“I didn’t want to stop at this. I have started a project and am working on a music video in 3D. It’ll be the first of its kind in Eritrea and in a few months, God willing, we’ll get to see an Eritrean production in 3D.”
He didn’t want to disclose any details as to hose music video or which song he was working on. I guess time will answer that.
“But why does it take such a long time?”
“It’s a process that asks you a lot of patience. When Avatar was being filmed for instance, some scenes, and I’m saying just a few seconds in length, took as many as four or more days to shoot. It’s really an intricate process and can’t be rushed,” Merih explained how a lot of fancy footwork goes into creating 3D. He went on saying that the real heavy lifting, however, was all just a matter of geometry and precision.
“To get a 3D image, you essentially need two versions of the same scene filmed from the precisely correct angle as if your eyes were seeing the same scene. And that takes up time,” Merih pointed out.

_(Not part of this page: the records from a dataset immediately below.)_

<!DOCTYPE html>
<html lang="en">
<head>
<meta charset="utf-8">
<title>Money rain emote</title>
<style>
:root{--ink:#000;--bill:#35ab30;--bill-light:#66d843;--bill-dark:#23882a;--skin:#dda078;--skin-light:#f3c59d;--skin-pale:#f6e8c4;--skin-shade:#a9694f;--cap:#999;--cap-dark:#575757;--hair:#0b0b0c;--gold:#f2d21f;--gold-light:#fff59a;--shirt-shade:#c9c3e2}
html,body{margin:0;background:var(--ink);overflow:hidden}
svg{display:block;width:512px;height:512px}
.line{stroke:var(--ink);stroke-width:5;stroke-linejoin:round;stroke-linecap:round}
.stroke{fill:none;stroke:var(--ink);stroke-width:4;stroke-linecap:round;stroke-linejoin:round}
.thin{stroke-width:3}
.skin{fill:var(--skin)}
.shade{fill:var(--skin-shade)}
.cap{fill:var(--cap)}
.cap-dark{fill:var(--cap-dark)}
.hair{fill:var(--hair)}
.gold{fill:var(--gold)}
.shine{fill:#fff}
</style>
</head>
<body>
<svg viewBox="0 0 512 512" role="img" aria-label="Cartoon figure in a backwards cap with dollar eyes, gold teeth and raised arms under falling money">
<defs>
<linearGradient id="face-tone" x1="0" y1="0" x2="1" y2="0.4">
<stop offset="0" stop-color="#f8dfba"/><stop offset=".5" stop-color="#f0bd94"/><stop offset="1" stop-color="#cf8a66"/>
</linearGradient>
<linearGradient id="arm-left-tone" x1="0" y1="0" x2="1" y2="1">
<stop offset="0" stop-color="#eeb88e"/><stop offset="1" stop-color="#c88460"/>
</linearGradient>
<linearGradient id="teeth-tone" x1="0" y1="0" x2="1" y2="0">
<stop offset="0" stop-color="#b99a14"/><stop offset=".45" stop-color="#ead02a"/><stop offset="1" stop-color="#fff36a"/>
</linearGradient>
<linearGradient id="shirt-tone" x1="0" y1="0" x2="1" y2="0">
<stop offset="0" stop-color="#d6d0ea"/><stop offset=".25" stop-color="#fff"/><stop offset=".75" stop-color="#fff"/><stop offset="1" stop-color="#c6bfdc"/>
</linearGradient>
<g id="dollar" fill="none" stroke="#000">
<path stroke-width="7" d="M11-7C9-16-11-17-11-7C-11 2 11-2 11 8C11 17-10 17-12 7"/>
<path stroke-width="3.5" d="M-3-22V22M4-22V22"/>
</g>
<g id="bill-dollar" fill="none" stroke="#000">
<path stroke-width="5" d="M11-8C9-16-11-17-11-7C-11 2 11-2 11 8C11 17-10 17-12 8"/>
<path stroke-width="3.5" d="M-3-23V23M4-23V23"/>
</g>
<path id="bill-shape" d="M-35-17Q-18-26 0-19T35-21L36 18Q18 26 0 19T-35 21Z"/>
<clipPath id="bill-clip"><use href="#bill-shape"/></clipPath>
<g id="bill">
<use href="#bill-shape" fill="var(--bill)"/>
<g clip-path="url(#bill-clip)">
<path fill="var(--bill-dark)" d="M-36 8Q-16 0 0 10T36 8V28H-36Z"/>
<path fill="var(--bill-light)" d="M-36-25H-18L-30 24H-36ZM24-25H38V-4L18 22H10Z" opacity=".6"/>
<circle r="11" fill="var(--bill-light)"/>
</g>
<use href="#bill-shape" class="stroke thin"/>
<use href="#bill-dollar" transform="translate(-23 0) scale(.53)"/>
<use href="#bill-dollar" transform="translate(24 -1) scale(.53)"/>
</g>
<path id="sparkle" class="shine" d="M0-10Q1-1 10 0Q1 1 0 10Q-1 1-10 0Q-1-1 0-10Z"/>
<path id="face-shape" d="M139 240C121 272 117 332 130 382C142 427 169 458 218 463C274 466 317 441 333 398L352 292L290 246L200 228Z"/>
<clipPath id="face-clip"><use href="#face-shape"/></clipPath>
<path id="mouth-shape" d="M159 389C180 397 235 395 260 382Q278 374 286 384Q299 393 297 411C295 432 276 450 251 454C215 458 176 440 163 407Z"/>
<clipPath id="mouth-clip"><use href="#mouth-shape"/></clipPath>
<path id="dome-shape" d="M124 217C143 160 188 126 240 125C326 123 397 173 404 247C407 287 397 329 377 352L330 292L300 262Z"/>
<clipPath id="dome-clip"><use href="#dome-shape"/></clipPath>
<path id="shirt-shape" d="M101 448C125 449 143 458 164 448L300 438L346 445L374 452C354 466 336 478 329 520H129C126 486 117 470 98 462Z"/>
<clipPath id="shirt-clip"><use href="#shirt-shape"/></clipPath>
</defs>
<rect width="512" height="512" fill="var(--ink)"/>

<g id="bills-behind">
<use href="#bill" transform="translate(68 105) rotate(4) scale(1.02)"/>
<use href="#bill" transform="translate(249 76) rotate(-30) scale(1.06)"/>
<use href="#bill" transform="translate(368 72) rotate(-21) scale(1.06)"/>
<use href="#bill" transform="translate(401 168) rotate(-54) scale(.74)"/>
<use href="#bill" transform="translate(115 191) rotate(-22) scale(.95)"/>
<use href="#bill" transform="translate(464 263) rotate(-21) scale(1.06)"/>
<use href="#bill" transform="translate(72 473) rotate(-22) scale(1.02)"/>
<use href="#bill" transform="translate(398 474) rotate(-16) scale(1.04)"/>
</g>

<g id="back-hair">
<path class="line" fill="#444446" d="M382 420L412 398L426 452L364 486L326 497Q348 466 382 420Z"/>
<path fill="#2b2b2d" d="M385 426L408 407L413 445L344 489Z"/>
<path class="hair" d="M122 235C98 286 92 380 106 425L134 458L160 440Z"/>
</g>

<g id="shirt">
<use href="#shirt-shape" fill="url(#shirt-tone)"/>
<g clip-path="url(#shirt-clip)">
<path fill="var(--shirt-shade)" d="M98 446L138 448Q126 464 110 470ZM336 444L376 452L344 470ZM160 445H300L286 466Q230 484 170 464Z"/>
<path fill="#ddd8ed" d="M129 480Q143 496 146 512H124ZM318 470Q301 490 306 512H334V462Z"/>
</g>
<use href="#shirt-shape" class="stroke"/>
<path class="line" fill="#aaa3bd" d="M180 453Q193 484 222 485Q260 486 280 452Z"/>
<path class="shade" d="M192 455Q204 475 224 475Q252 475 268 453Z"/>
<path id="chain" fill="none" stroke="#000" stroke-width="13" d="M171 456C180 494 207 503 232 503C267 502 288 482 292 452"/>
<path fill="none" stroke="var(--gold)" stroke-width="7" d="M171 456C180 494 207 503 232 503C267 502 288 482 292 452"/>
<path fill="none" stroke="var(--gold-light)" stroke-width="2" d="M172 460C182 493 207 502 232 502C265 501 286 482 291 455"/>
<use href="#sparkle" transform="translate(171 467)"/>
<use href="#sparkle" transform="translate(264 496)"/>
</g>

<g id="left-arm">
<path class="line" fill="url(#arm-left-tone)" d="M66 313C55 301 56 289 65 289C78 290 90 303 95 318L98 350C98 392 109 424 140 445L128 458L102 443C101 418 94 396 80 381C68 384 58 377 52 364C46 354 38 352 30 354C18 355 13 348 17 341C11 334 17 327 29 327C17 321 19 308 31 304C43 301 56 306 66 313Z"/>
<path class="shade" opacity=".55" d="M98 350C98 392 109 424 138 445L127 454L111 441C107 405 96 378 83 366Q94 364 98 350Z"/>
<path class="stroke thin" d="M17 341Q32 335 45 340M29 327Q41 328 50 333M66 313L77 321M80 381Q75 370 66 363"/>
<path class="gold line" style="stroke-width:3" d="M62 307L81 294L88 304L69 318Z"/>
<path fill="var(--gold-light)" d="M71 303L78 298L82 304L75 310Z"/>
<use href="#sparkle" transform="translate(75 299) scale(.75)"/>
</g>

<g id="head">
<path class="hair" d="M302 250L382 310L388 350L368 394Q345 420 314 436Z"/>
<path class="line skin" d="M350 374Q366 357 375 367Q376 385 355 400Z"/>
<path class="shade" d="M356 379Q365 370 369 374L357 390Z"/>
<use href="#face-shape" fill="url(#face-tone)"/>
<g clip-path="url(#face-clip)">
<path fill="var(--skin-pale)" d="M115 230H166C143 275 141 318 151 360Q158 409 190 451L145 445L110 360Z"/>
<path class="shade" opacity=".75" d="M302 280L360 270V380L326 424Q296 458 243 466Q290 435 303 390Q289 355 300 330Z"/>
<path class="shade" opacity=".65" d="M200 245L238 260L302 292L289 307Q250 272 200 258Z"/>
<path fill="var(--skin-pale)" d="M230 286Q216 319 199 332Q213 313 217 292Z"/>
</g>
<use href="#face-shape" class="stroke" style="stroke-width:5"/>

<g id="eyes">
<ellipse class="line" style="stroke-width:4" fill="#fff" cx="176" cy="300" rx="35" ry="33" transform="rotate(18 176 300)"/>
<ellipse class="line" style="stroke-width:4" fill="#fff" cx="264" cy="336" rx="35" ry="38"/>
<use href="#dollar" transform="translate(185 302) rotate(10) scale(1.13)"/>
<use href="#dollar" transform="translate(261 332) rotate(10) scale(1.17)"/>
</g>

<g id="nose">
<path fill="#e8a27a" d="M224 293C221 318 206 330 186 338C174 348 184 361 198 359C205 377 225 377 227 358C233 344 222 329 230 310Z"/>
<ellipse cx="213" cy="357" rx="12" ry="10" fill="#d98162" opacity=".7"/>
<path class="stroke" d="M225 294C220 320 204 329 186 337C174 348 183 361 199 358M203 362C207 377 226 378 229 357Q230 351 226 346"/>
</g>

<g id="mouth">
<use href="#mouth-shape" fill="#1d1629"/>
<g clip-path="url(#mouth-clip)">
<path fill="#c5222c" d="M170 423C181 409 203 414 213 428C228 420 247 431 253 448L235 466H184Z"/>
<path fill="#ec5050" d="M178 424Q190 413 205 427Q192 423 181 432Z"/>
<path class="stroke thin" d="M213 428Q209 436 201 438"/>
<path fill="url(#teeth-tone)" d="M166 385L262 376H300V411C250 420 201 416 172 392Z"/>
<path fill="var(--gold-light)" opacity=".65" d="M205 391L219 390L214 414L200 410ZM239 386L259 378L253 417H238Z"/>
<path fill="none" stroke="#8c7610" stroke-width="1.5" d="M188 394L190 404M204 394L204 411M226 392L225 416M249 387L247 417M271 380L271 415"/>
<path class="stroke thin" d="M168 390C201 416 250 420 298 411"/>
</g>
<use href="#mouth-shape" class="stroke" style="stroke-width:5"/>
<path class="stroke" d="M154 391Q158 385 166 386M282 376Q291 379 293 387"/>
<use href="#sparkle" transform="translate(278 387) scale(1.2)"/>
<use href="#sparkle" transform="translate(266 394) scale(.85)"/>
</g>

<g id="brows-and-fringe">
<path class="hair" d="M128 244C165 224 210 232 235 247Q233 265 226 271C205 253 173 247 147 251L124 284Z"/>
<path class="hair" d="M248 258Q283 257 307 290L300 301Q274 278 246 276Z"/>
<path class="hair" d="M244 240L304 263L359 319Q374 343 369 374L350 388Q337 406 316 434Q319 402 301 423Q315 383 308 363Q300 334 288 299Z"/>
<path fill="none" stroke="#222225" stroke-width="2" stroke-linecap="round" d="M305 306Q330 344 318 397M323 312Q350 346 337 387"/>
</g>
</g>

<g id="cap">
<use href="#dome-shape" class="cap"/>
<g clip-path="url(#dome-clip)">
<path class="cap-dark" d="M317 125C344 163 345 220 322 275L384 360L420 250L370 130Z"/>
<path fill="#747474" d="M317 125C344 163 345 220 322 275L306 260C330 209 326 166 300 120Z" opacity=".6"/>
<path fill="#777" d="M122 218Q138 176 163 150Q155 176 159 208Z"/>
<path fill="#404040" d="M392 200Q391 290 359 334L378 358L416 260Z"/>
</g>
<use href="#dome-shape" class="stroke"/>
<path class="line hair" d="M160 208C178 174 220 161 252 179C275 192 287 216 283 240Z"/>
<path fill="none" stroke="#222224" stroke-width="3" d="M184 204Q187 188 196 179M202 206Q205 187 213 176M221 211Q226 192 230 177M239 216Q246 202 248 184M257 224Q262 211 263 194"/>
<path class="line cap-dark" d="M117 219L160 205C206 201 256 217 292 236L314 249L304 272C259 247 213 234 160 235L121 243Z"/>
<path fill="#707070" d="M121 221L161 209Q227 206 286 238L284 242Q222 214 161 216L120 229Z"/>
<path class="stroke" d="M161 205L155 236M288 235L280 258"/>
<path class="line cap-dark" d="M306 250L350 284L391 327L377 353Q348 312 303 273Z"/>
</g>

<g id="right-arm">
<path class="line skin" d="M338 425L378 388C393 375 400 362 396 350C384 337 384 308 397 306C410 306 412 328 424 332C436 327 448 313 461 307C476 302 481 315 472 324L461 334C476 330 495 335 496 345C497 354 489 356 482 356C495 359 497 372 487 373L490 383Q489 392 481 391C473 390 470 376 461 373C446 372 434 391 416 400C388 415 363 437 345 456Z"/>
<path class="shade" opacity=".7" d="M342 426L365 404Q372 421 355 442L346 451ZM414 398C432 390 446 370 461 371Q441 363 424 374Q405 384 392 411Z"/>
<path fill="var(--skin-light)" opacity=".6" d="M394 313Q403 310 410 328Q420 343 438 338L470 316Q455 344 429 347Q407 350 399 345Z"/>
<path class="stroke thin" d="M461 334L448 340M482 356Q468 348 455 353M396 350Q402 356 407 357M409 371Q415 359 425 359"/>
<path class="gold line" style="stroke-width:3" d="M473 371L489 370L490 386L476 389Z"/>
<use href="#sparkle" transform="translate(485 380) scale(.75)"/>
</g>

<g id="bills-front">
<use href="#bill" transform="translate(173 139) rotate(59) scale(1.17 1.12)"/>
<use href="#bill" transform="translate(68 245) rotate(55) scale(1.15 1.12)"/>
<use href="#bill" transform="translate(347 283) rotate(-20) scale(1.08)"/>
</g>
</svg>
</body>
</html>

Answering to a question on how this technology would help Eritrean cinematography, Merih’s firm reply was it would encourage competitiveness for better productions.
“It’s common knowledge that media influences people. If we are to promote our historical, cultural or other heritages to the world, one way of achieving that easily is the film industry. Let’s look at the Hollywood films for instance. A good American movie always imparts patriotic feelings to its citizens and makes other want to be Americans, or more like them. That’s the power of films. In our context, let’s say I produce a movie in 3D. People would rather watch that production rather than an ordinary 2D film. So I think this would in the long run encourage a spirit of competiveness among the not so few film producers…” stressed Merih.
“But how about cost wise? I can only imagine the exorbitant prices possibly incurred…” I had to ask.
“Well, if two people can get together, I don’t see any reason why money should be a problem. After all, two heads are always better than one,” Merih responded.
Avatar has been on for the entire past week and people are still coming in waves to get a glimpse at that magical thing. Merih has promised a line of other 3D presentations for the coming months.
I wish him luck on his endeavors and congratulate him on a job well done. I am sure we’ll hear many great things from him. (Shaebia.org)